If you found a topic particularly interesting (one you hadn’t considered before) is it worthwhile to consider a similar course for next year? Maybe you are a personal injury attorney in the making!
After you figure out what your strengths were, you have to dedicate equal time to figuring out what didn’t go so well. Why didn’t a certain topic land with you? Was it your time management? Was the topic super boring? Did life responsibilities get in the way? Be as honest as possible about what you think held you back. And then be just as honest in figuring out what needs to change?
For me, I had to reconfigure how I studied. I had to be honest that I wasn’t always paying attention in class. And recognize other distractions to problem solve how to avoid them again. This isn’t just about school and the lecture hall—where there people in your life that made things more difficult? That expected more out of you during this time and provided less support? If so, what kind of boundaries can you set here? Are you laughing at the idea of setting boundaries with family or friends!? Don’t! The time you spend in law school is finite and so is your opportunity to make the most of it. You cannot let outside factors diminish this limited time.

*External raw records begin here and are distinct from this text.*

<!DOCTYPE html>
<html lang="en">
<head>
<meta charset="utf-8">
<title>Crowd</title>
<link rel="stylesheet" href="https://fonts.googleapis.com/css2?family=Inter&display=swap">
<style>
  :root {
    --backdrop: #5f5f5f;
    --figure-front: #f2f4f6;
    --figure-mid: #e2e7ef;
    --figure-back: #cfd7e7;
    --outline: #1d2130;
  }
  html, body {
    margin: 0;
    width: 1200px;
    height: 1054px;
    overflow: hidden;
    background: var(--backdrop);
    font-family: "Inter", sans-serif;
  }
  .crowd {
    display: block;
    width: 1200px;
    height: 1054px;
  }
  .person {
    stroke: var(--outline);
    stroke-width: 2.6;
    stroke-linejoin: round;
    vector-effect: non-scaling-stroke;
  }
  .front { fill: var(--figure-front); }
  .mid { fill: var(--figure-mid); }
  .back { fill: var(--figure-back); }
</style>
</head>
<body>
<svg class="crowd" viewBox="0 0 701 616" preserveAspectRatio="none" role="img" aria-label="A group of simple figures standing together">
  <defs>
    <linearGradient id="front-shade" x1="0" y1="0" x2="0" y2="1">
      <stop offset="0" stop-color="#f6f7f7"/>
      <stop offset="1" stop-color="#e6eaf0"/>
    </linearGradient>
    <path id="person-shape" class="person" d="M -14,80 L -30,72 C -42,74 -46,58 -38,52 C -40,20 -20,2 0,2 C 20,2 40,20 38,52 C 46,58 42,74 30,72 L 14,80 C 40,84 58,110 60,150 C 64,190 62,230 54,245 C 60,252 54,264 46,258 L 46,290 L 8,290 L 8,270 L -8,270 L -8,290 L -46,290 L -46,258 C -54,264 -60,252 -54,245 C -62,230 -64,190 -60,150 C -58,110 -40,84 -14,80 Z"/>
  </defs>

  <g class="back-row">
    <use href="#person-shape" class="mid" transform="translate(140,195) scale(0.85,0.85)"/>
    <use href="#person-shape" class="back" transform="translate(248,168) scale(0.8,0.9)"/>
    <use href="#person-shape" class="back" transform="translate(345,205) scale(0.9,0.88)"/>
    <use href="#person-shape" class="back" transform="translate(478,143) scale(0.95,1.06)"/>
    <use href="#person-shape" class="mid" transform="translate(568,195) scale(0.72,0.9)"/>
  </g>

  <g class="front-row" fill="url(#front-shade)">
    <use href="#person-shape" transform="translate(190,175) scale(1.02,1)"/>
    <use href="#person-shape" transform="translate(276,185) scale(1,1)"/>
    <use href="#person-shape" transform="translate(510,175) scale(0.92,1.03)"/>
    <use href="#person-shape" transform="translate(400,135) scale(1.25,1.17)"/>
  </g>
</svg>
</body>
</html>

Finally, what will your next eight weeks look like? When will you study? How will you weave in other responsibilities? What about the extra stuff that comes with spring semester like oral arguments, try-outs, applications, etc. It may seem like overkill to map things out but for me, it was always helpful to have a long-term view of the next weeks ahead so that I could prepare as much as possible. Of course don’t be rigid—if something fun happens or an emergency arises you have to be flexible but the more structured your time, the better things will feel.
Have a great semester! And pay attention in class!